WASHINGTON – WASHINGTON (AP) — The Obama administration warned Congress on Tuesday that failure to ratify a new nuclear arms deal with Russia would weaken the United States.
Defense Secretary Robert Gates assured a Senate committee that the "new START" nuclear reduction and monitoring pact does not prevent the United States from defending itself against missile attacks.
Secretary of State Hillary Rodham Clinton said the deal gives the United States leverage when it argues that other nations should not develop nuclear weapons.
Both officials testified alongside the top U.S. military officer in urging the Senate to quickly ratify the treaty.
The treaty replaces the 1991 START treaty, which expired in December. Passing a new version has been a national security and foreign policy priority for the Obama administration.
The treaty is expected to win ratification, although some Republicans have raised questions about how it will be enforced and whether it leaves the U.S. vulnerable to certain kinds of attack.
A number of senior Republicans have signaled their support for the deal, including Sen. Richard Lugar of Indiana. Lugar told the Senate Foreign Relations Committee that passing up the chance for a strategic nuclear arms control deal with Russia "would be an extremely precarious strategy."
The Senate committee is the first step toward what the administration hopes will be ratification by the end of the year.
Administration officials assured Congress that the treaty would not limit the U.S. ability to develop missile defense systems.
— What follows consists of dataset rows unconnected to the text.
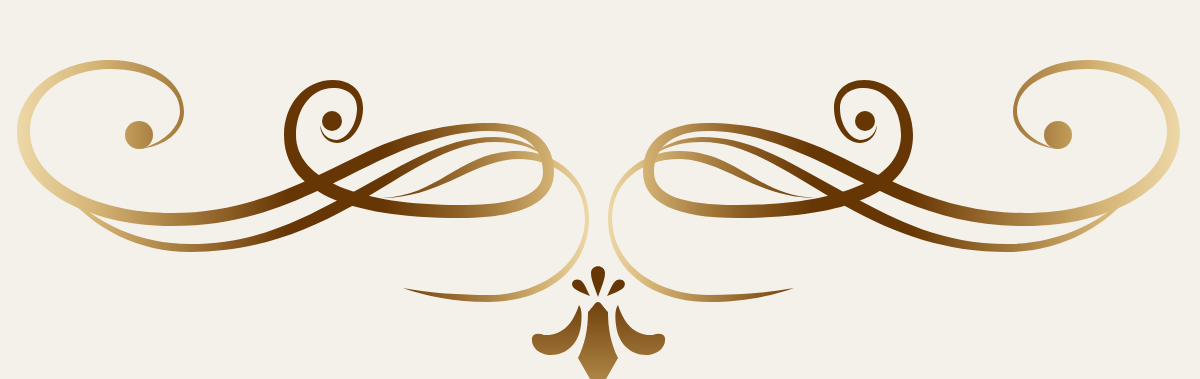
<!DOCTYPE html>
<html lang="en">
<head>
<meta charset="utf-8">
<title>Golden flourish divider</title>
<style>
:root {
  --paper: #f4f1ea;
  --gold-pale: #edd8a8;
  --gold: #d6b677;
  --gold-deep: #a98042;
  --bronze: #8f6127;
  --brown: #663604;
}
html, body { margin: 0; height: 100%; overflow: hidden; background: var(--paper); }
.divider { display: block; width: 1200px; height: 379px; background: var(--paper); }
.pale { stop-color: var(--gold-pale); }
.gold { stop-color: var(--gold); }
.deep { stop-color: var(--gold-deep); }
.bronze { stop-color: var(--bronze); }
.brown { stop-color: var(--brown); }
.ribbon { fill: url(#ribbon-gold); }
.tendril { fill: url(#tendril-gold); }
.pearl { fill: url(#pearl-gold); }
.bead { fill: var(--brown); }
.finial { fill: url(#finial-gold); }
</style>
</head>
<body>
<svg class="divider" viewBox="0 0 1200 379" role="img" aria-label="Symmetrical golden scroll ornament">
  <defs>
    <linearGradient id="ribbon-gold" gradientUnits="userSpaceOnUse" x1="17" y1="0" x2="557" y2="0">
      <stop class="pale" offset="0"/>
      <stop class="gold" offset=".14"/>
      <stop class="deep" offset=".29"/>
      <stop class="bronze" offset=".38"/>
      <stop class="brown" offset=".5"/>
      <stop class="brown" offset=".68"/>
      <stop class="bronze" offset=".82"/>
      <stop class="deep" offset=".89"/>
      <stop class="gold" offset="1"/>
    </linearGradient>
    <linearGradient id="tendril-gold" gradientUnits="userSpaceOnUse" x1="383" y1="0" x2="589" y2="0">
      <stop class="brown" offset="0"/>
      <stop class="bronze" offset=".3"/>
      <stop class="deep" offset=".5"/>
      <stop class="gold" offset=".8"/>
      <stop class="pale" offset="1"/>
    </linearGradient>
    <linearGradient id="pearl-gold">
      <stop offset="0" stop-color="#c39d5b"/>
      <stop class="deep" offset="1"/>
    </linearGradient>
    <linearGradient id="finial-gold" gradientUnits="userSpaceOnUse" x1="0" y1="290" x2="0" y2="385">
      <stop class="brown" offset="0"/>
      <stop offset="1" stop-color="#b28a49"/>
    </linearGradient>

    <g id="scroll">
      <path class="tendril" d="M382 198C440 196 460 151 518 151C558 151 589 180 589 218C589 270 545 302 488 302C455 302 425 296 403 288C430 293 460 295 488 295C540 295 585 265 585 218C585 182 555 159 518 159C475 159 440 198 382 198Z"/>
      <path class="ribbon" d="M60 187C95 224 140 244 190 244C255 244 300 220 340 199C400 168 440 137 495 137C520 138 535 146 545 156C530 146 515 142 495 142C450 142 410 172 352 206C300 235 250 252 190 252C140 252 92 230 60 187Z"/>
      <path class="ribbon" d="M139 149C165 147 184 131 184 112C184 82 152 60 110 60C58 60 17 92 17 132C17 187 85 226 172 226C265 226 320 188 385 158C430 138 460 131 490 131C525 131 543 148 543 172C543 195 515 205 460 205C360 205 296 180 296 135C296 108 312 88 333 88C348 88 357 96 357 108C357 124 348 138 337 140C329 140 322 135 320 125C320 134 327 143 337 143C350 143 363 128 363 108C363 92 352 80 333 80C305 80 284 104 284 135C284 190 345 218 460 218C520 218 554 203 554 172C554 140 530 123 490 123C455 123 420 129 375 148C310 178 255 213 172 213C95 213 30 180 30 131C30 95 65 69 110 69C150 69 180 86 180 111C180 128 162 144 139 149Z"/>
      <circle class="pearl" cx="139" cy="135" r="14"/>
      <circle class="bead" cx="332" cy="121" r="10"/>
    </g>

    <g id="leaf-pair">
      <path d="M590 296C585 294 576 291 573 287C570 282 575 278 580 280C585 283 587 291 590 296Z"/>
      <path d="M579 305C582 309 582 317 581 325C579 343 567 355 551 355C539 355 531 347 532 338C533 333 539 333 544 335C563 336 573 323 579 305Z"/>
    </g>
  </defs>

  <use href="#scroll"/>
  <use href="#scroll" transform="translate(1197) scale(-1 1)"/>

  <g class="finial">
    <path d="M598 297C595 288 591 280 591 273C591 264 605 264 605 273C605 280 601 288 598 297Z"/>
    <use href="#leaf-pair"/>
    <use href="#leaf-pair" transform="translate(1197) scale(-1 1)"/>
    <path d="M598 302C601 302 603 307 608 312C608 329 611 344 618 358L606 379H590L578 358C585 344 588 329 588 312C593 307 595 302 598 302Z"/>
  </g>
</svg>
</body>
</html>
Gates told the Senate committee the treaty also will allow the U.S. to develop the ability to strike a target anywhere in the world in less than an hour using a conventional weapon. Russia has signaled its strong opposition to U.S. proposals to place conventional warheads on strategic missiles.